(WORK TO COMPLETE) Would you count the lines below that contain the string "shirt" and reply with that number only?

--- MATERIAL FOR THIS EXERCISE ---

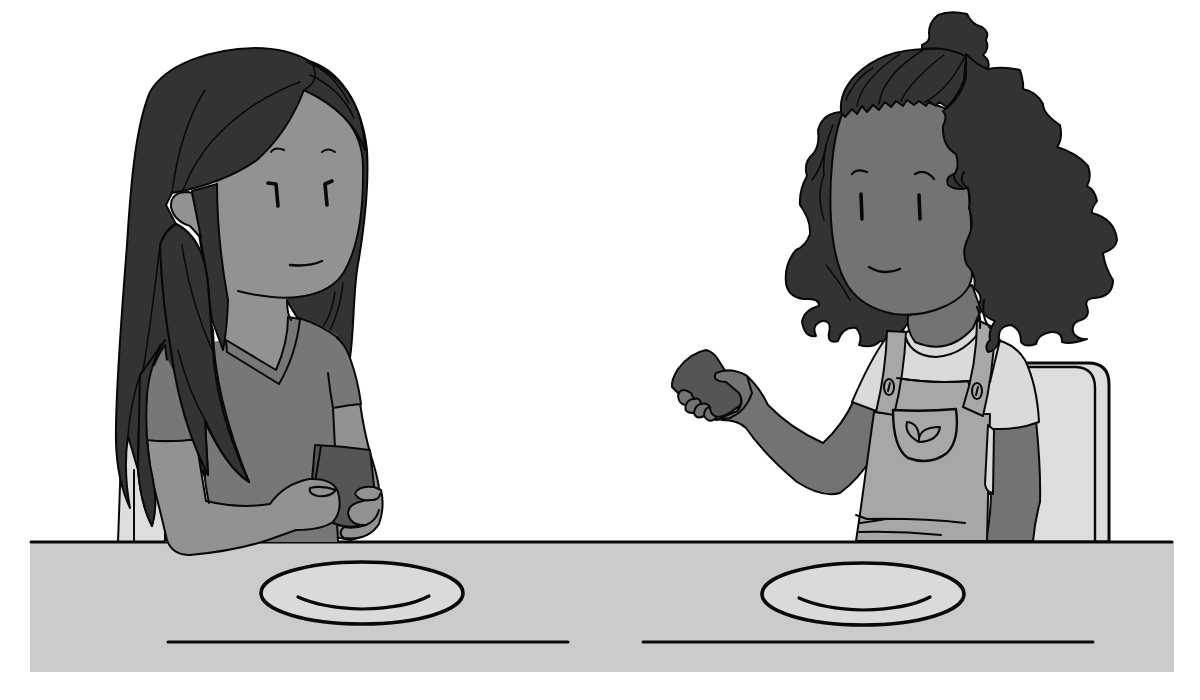
<!DOCTYPE html>
<html lang="en">
<head>
<meta charset="utf-8">
<title>Two friends at a table</title>
<style>
:root {
  --ink: #080808;
  --paper: #ffffff;
  --hair: #333333;
  --skin-light: #929292;
  --skin-dark: #737373;
  --tee: #777777;
  --cup: #555555;
  --shirt: #dadada;
  --overalls: #a7a7a7;
  --chair: #dddddd;
  --table: #cbcbcb;
  --plate: #dadada;
}
html, body { margin: 0; background: var(--paper); overflow: hidden; }
svg { display: block; width: 1200px; height: 700px; }
.scene { stroke: var(--ink); stroke-width: 2; stroke-linecap: round; stroke-linejoin: round; }
.line { fill: none; }
.bold { stroke-width: 3; }
.thin { stroke-width: 1.5; }
.eye { fill: none; stroke-width: 3.6; }
.hair { fill: var(--hair); }
.skin-light { fill: var(--skin-light); }
.skin-dark { fill: var(--skin-dark); }
.tee { fill: var(--tee); }
.cup { fill: var(--cup); }
.shirt { fill: var(--shirt); }
.overalls { fill: var(--overalls); }
.chair { fill: var(--chair); }
.plate { fill: var(--plate); }
.table-top { fill: var(--table); stroke: none; }
</style>
</head>
<body>
<svg viewBox="0 0 1200 700" role="img" aria-label="Two friends sitting at a table with plates, each holding a cup">
  <defs>
    <g id="plate">
      <ellipse class="plate" cx="0" cy="0" rx="101" ry="31" stroke-width="3.6"/>
      <path class="line" stroke-width="3.2" d="M-64 4Q-40 15 0 16Q45 15 67 3"/>
    </g>
  </defs>

  <g class="scene">
    <g id="chairs">
      <path class="chair" d="M118 542L122 430H165V542Z"/>
      <path class="line" d="M134 542V470"/>
      <path class="chair" stroke-width="3" d="M1000 363H1088Q1109 363 1109 384V542H1000Z"/>
      <path class="line" stroke-width="2.4" d="M1022 367H1076Q1095 368 1095 388V542"/>
    </g>

    <g id="table">
      <rect class="table-top" x="30" y="542" width="1144" height="130"/>
      <path class="line bold" d="M31 542H1172"/>
      <path class="line bold" d="M168 642H568M643 642H1093"/>
      <use href="#plate" x="362" y="593"/>
      <use href="#plate" x="863" y="594"/>
    </g>

    <g id="friend-left">
      <g id="left-back-hair">
        <path class="hair" d="M305 60C340 68 362 105 367 150C369 185 364 230 357 270C353 300 354 330 350 358L300 322L280 290Z"/>
        <path class="line thin" d="M343 283Q340 312 328 334M335 292Q332 315 322 328"/>
      </g>
      <g id="left-far-arm">
        <path class="skin-light" d="M328 400L360 403Q364 432 371 456Q377 474 379 488Q384 505 379 522Q372 536 350 540L325 535Z"/>
        <path class="tee" d="M312 325Q342 333 350 358Q358 380 361 404Q348 405 333 408L320 380Z"/>
      </g>
      <path class="skin-light" stroke="none" d="M215 270H288V318L296 330L280 375L220 345Z"/>
      <path class="tee" d="M226 340L148 350Q143 400 146 440L198 438L204 470Q206 490 210 504L165 542H338L334 408Q335 390 328 374L337 335Q320 323 299 317L291 352L279 384Z" stroke="none"/>
      <path class="line" d="M299 318Q322 325 338 338M328 373Q330 392 333 408L335 448M337 522L338 541"/>
      <path class="tee" d="M226 340L276 370Q288 343 288 317L300 319Q296 355 279 384L227 352Z"/>
      <path class="line" d="M148 370Q145 408 146 440"/>

      <g id="left-head">
        <path class="skin-light" stroke="none" d="M304 88C340 104 362 130 363 165C364 215 358 248 344 272C329 296 285 304 240 291L214 288L216 182Z"/>
        <path class="line" d="M304 90C340 105 362 130 363 165C364 215 358 248 344 272C327 300 284 303 238 291"/>
        <path class="line" d="M287 300Q287 314 291 320"/>
        <path class="line" d="M271 152Q275 146 284 150M322 152Q328 147 335 152"/>
        <path class="eye" d="M268 183L276 184L278 206M332 181L325 184L327 205"/>
        <path class="line" stroke-width="2.4" d="M290 265Q309 267 322 261"/>
      </g>

      <path class="hair" d="M304 90Q288 132 257 160Q222 184 172 193L166 205L176 224L213 330Q214 395 249 482Q226 466 204 420Q208 458 205 477Q172 415 165 345Q150 366 147 395Q144 440 153 480Q158 505 152 526Q141 505 138 470L128 436Q123 470 130 508Q117 480 116 442C115 395 122 310 127 245C131 180 136 125 150 92C166 64 210 49 255 48Q288 48 311 62Q345 78 358 112Q364 130 365 150Q351 112 304 90Z"/>
      <path class="hair" d="M192 191L217 184Q217 240 228 300Q227 330 223 350L212 320L200 240Z"/>
      <path class="hair" d="M176 224Q204 238 208 285L213 350Q213 410 249 482Q225 466 205 420L208 475Q180 420 171 350Q162 300 160 245Q165 230 176 224Z"/>
      <path class="skin-light" d="M188 192Q170 192 171 207Q174 221 190 226L201 238Q196 212 192 193Z"/>
      <g id="left-hair-strands" class="line thin">
        <path d="M306 62Q332 70 349 103M300 82Q250 100 213 140Q195 160 183 190M311 62Q322 80 304 90M205 90Q180 130 172 193M310 75Q340 88 354 118"/>
        <path d="M160 245Q150 330 143 370Q137 430 138 470M164 250Q164 290 171 350M182 245Q190 300 212 350M200 237Q210 280 213 350M160 345Q146 370 142 400M128 436Q130 405 140 375M205 420Q188 390 178 350"/>
      </g>

      <g id="left-near-arm">
        <path class="cup" d="M315 445Q342 446 370 450L374 486Q371 510 365 524Q350 530 333 523L312 480Z"/>
        <path class="line" d="M321 446L315 482"/>
        <path class="skin-light" d="M374 487Q358 485 355 494Q360 502 372 500Q349 501 348 513Q350 526 366 525Q354 529 344 527Q337 533 344 538Q368 541 379 524Q385 507 381 490Z"/>
        <path class="line" d="M372 500Q379 500 380 494M366 525Q376 521 379 510"/>
        <path class="skin-light" d="M147 440L196 440L206 501Q240 509 270 504Q284 484 309 479Q333 478 338 492Q343 510 333 522Q321 530 296 530L268 540Q235 551 190 555Q172 555 167 540Q160 510 151 475Z"/>
        <path class="line" d="M336 490Q322 485 310 488Q308 494 318 496Q330 497 335 491"/>
        <path class="tee" stroke="none" d="M149 368Q144 410 147 440L198 440L190 404L168 360Z"/>
        <path class="line" d="M149 368Q144 410 147 440Q170 443 197 439"/>
        <path class="line" d="M204 470Q206 490 209 503"/>
      </g>
      <g id="left-front-locks">
        <path class="hair" d="M165 340Q150 362 147 395Q144 440 153 480Q158 505 152 526Q141 505 138 470L140 375Z"/>
        <path class="hair" d="M176 224Q204 238 208 285L213 350Q216 410 249 482Q225 466 205 420L208 475Q180 420 171 350Q162 300 160 245Q165 230 176 224Z"/>
        <path class="line thin" d="M182 245Q190 300 212 350M205 420Q188 390 178 350"/>
      </g>
    </g>

    <g id="friend-right">
      <g id="right-back-hair">
        <path class="hair" d="M843 112Q823 112 818 130Q820 146 813 154Q803 162 807 176Q799 190 800 205Q811 220 810 234Q806 246 796 250Q784 264 786 283Q788 297 804 299Q820 298 819 306Q804 310 802 322Q805 338 816 336Q811 325 822 321Q832 320 829 333Q827 344 838 341Q843 326 856 328Q863 335 859 345Q873 349 880 341Q896 345 912 316L960 300L850 150Z"/>
        <path class="line thin" d="M833 125Q822 150 824 175Q816 195 824 220M812 180Q822 168 826 145M826 265Q842 285 850 300"/>
      </g>

      <path class="skin-dark" d="M988 420H1036Q1041 470 1040 502Q1035 520 1033 541H986Q991 515 991 490Z"/>
      <path class="shirt" d="M985 338Q1013 340 1025 360Q1037 385 1039 422Q1018 430 993 429V494H980Z"/>

      <g id="right-raised-arm">
        <path class="skin-dark" d="M855 398Q843 425 823 443Q790 428 768 405Q760 388 747 376Q730 367 716 373Q712 381 726 383L737 390Q744 404 735 414L722 420Q738 420 746 428Q764 454 797 482Q822 498 840 493Q858 480 874 455L875 410Z"/>
        <path class="cup" d="M706 350Q714 352 719 361L741 396Q744 405 735 409Q724 418 713 417L690 405L672 387Q671 380 678 369Q690 353 706 350Z"/>
        <path class="skin-dark" d="M726 382Q711 381 716 373Q732 367 747 376L752 393Q746 411 730 418L716 420L737 411Q745 403 739 393Z"/>
        <path class="skin-dark" d="M691 393Q680 386 678 396Q679 405 686 405Q683 413 694 413Q696 420 704 416Q710 425 717 417Q710 415 710 407Q707 402 701 404Q700 397 694 399Z"/>
        <path class="line" d="M686 405Q688 399 694 399M694 413Q695 405 701 404M704 416Q704 408 710 407"/>
      </g>

      <path class="shirt" d="M886 338Q870 360 852 402L876 411L890 382H990L1000 340L975 316Q945 318 913 330Z"/>
      <path class="skin-dark" d="M908 316Q906 330 915 342Q948 356 973 328L981 310L972 285Z"/>
      <path class="line" d="M904 331Q908 356 936 357Q966 355 984 325"/>

      <g id="overalls">
        <path class="overalls" d="M897 378Q933 384 968 381L979 414H990L987 541H856L860 514Q866 470 874 412L893 414Z"/>
        <path class="overalls" d="M887 331L906 332Q904 375 894 415L876 412Q886 370 887 331Z"/>
        <path class="overalls" d="M977 320L995 328Q993 375 983 416L963 407Q977 365 977 320Z"/>
        <path class="line" d="M897 378Q934 384 970 381"/>
        <ellipse class="overalls" cx="889" cy="387" rx="5" ry="8"/>
        <ellipse class="overalls" cx="977" cy="391" rx="5" ry="8"/>
        <path class="line" d="M890 383L888 391M978 387L976 395"/>
        <path class="overalls" stroke-width="2.4" d="M893 410Q925 412 956 409Q960 440 947 453Q930 466 908 458Q893 448 893 410Z"/>
        <path class="line" d="M919 442Q904 434 907 422Q920 423 919 442Q918 427 940 427Q938 441 919 442"/>
        <path class="line" d="M856 515L867 519Q920 518 965 523M860 523Q875 521 886 519M859 532Q900 531 941 535"/>
        <path class="shirt" d="M988 425L994 430L993 493Q986 492 985 484Z"/>
      </g>

      <g id="right-head">
        <path class="skin-dark" d="M844 110C832 135 829 185 831 220C835 280 852 306 894 314C929 318 969 302 972 276Q973 235 968 185L950 110L910 96Z"/>
        <path class="hair" d="M841 112Q839 92 856 75Q882 49 928 49Q956 46 966 56L964 80Q957 98 947 107L939 102L936 106L929 101L926 106L919 101L914 105L907 100L903 106L896 101L891 107L885 102L879 110L873 105L867 112L862 106L857 114L852 109L845 117Z"/>
        <path class="line thin" d="M857 106Q861 80 900 54M879 104Q883 75 923 50M901 101Q911 80 944 55M925 102Q948 90 964 58M846 100Q855 78 873 68"/>
        <path class="line" stroke-width="2.4" d="M852 174Q857 168 867 172M915 174Q925 168 934 179"/>
        <path class="eye" d="M861 194L862 219M919 195L920 219"/>
        <path class="line" stroke-width="2.4" d="M869 267Q884 276 900 269"/>
      </g>

      <path class="hair" d="M922 45Q931 42 929 33Q929 22 938 15Q950 10 967 14Q972 25 982 27Q990 32 986 40Q990 49 983 55Q991 61 988 69Q977 70 965 56Q946 46 922 49Z"/>
      <path class="hair" d="M966 54Q978 66 988 69Q1004 66 1020 70Q1024 83 1023 89Q1037 92 1043 104Q1043 114 1060 125Q1063 139 1057 147Q1077 153 1088 166Q1092 177 1087 186Q1095 190 1097 201Q1091 209 1092 213Q1115 219 1117 240Q1116 249 1103 253Q1105 268 1113 280Q1113 297 1094 298Q1084 299 1087 307Q1091 318 1078 321Q1070 325 1074 334Q1079 340 1087 339Q1070 345 1062 342Q1062 331 1051 332Q1038 334 1036 344Q1025 348 1021 342Q1021 329 1011 325Q997 326 999 341Q996 351 988 352Q984 346 990 340Q988 331 995 321Q980 315 979 304Q984 296 974 288Q977 275 967 265Q961 252 968 238Q975 224 969 208Q971 196 968 188Q956 191 948 185Q945 177 954 174Q960 168 956 154Q942 146 943 126Q948 117 943 111Q960 99 966 78Z"/>
      <path class="line" d="M968 188Q958 182 964 172M954 174Q953 182 962 187M977 307Q981 316 980 328M984 300Q981 318 990 328"/>
    </g>
  </g>
</svg>
</body>
</html>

---

(YOUR SOLUTION) 5